Sadly, the foreigners (expats) are the ones suffering. Many of them entered Saudi Arabia and were then hired to work. Their Saudi employers may have helped them attain a legal visa to work, and others allowed them to work illegally. However, when wanting to return home, workers (expats) can only leave the country if they are on a 30-day visit visa, business visa or have a single-entry or multiple-exit/re-entry visa. These visa’s cannot be applied for by the expat, only the employer. Thus, if the employer chooses not to apply for the Visa, then the worker is left here illegally and continues to work or search for work elsewhere. If he finds work from another employer, he cannot legally be hired, unless the previous employer grants permission.
Saudi Arabia pays expat workers more money than they would receive in their home country. This is the main reason why expats come here. Yet, expats are being punished by being held here against their will.
Hundreds of Phillipino workers are camping next to their Counsolate in Jeddah, in tents and under tarps. The heat has caused children to become ill, as these Phillipino nationals wait to be released to return back to their country. In fact, before last months incident, they asked to be repatriated back to the Phillipines. Many of them do have their passports due to their employers keeping them. Others do not have a valid iqama to legally work in Saudi Arabia. They want to go home and they are simply waiting to be allowed-all at the mercy of forces in Saudi Arabia.
Again, it is disheartening to hear the newspaper dab foreign workers as being “in violation of their status.” They have no choice and now that they are being forced to fix their status, they are being denied.

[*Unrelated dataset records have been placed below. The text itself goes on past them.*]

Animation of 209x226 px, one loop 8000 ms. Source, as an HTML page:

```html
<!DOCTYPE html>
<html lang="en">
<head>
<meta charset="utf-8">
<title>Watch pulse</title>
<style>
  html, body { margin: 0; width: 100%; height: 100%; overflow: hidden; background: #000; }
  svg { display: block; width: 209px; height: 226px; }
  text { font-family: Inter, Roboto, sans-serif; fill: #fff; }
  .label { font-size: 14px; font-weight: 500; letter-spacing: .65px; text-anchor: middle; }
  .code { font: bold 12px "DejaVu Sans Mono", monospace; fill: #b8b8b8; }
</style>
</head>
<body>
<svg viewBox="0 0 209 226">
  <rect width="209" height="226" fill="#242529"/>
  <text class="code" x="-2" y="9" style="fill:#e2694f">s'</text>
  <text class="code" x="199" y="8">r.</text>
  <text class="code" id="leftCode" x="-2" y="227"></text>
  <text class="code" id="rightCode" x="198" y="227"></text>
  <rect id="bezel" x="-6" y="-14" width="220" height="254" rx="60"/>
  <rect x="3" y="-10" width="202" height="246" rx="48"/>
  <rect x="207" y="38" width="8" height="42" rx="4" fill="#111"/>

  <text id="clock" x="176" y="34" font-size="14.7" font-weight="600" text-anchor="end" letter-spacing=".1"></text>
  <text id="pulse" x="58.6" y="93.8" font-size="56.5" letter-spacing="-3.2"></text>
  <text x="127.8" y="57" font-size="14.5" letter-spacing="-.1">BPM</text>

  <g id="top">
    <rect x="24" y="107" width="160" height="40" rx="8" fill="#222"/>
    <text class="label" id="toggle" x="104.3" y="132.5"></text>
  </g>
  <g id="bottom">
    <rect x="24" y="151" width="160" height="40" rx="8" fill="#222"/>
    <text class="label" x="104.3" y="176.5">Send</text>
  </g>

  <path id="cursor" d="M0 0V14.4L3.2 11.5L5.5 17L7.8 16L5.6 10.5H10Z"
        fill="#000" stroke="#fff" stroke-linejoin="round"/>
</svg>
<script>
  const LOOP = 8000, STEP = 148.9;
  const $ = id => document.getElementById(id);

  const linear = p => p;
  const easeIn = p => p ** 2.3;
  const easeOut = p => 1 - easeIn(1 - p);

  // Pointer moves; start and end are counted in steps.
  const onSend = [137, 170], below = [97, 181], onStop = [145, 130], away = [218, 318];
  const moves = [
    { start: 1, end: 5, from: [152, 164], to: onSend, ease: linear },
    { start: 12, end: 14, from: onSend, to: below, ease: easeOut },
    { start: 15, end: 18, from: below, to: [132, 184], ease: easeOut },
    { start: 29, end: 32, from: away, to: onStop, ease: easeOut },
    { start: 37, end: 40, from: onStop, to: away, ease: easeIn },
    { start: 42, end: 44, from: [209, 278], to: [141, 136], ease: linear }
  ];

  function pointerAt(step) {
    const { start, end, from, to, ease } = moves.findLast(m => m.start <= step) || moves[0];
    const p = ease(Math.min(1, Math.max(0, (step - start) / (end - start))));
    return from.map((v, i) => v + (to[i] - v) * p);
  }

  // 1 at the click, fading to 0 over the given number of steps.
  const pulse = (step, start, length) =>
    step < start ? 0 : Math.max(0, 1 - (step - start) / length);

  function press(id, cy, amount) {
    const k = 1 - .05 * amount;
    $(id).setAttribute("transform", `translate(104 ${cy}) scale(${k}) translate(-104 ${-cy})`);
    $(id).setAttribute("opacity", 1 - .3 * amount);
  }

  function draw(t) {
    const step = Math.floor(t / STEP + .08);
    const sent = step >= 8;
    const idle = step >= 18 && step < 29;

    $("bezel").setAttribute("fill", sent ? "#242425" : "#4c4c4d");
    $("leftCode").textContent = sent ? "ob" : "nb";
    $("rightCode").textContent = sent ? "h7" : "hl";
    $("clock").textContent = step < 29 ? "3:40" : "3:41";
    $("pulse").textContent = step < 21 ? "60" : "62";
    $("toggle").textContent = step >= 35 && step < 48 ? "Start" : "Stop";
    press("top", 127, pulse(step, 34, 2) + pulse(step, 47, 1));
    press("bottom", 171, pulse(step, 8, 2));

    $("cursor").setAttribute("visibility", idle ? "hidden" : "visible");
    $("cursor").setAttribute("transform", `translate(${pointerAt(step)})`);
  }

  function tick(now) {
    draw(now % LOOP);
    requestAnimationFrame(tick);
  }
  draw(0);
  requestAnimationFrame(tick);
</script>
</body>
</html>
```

So, what is the solution? For some, the only solution is to return to their home country.
Additional Articles (to affirm that this is really happening) http://www.saudigazette.com.sa/index.cfm?method=home.regcon&contentid=20130421162259
Interviews with Residents in Jeddah:
1. Salman, a Pakistani national was deported 2 weeks ago. His children waited for their dad to pick them up from school. When they did not return home on time, Sarah his wife began calling friends for assistance. The next day, Salman called his wife from Pakistan explaining that he had been deported for not working for his original sponsor. He is still in the process of arranging to get his wife and two children back home to Pakistan.
2. Akhbar, who works in the car industry put in his resignation letter to his company-3 months ago! They have refused him to leave until he finds a replacement for his company.
3. Ana, a Phillipino national comes to the Phillipino Counsolate daily. She continues to ask them to send her home. Her Visa/Iqama to work as a house maid expired and her sponsor refused to renew it. She has her passport, but no way of leaving, due to not being able to afford the financial fines accrued as being an “over-stayer.”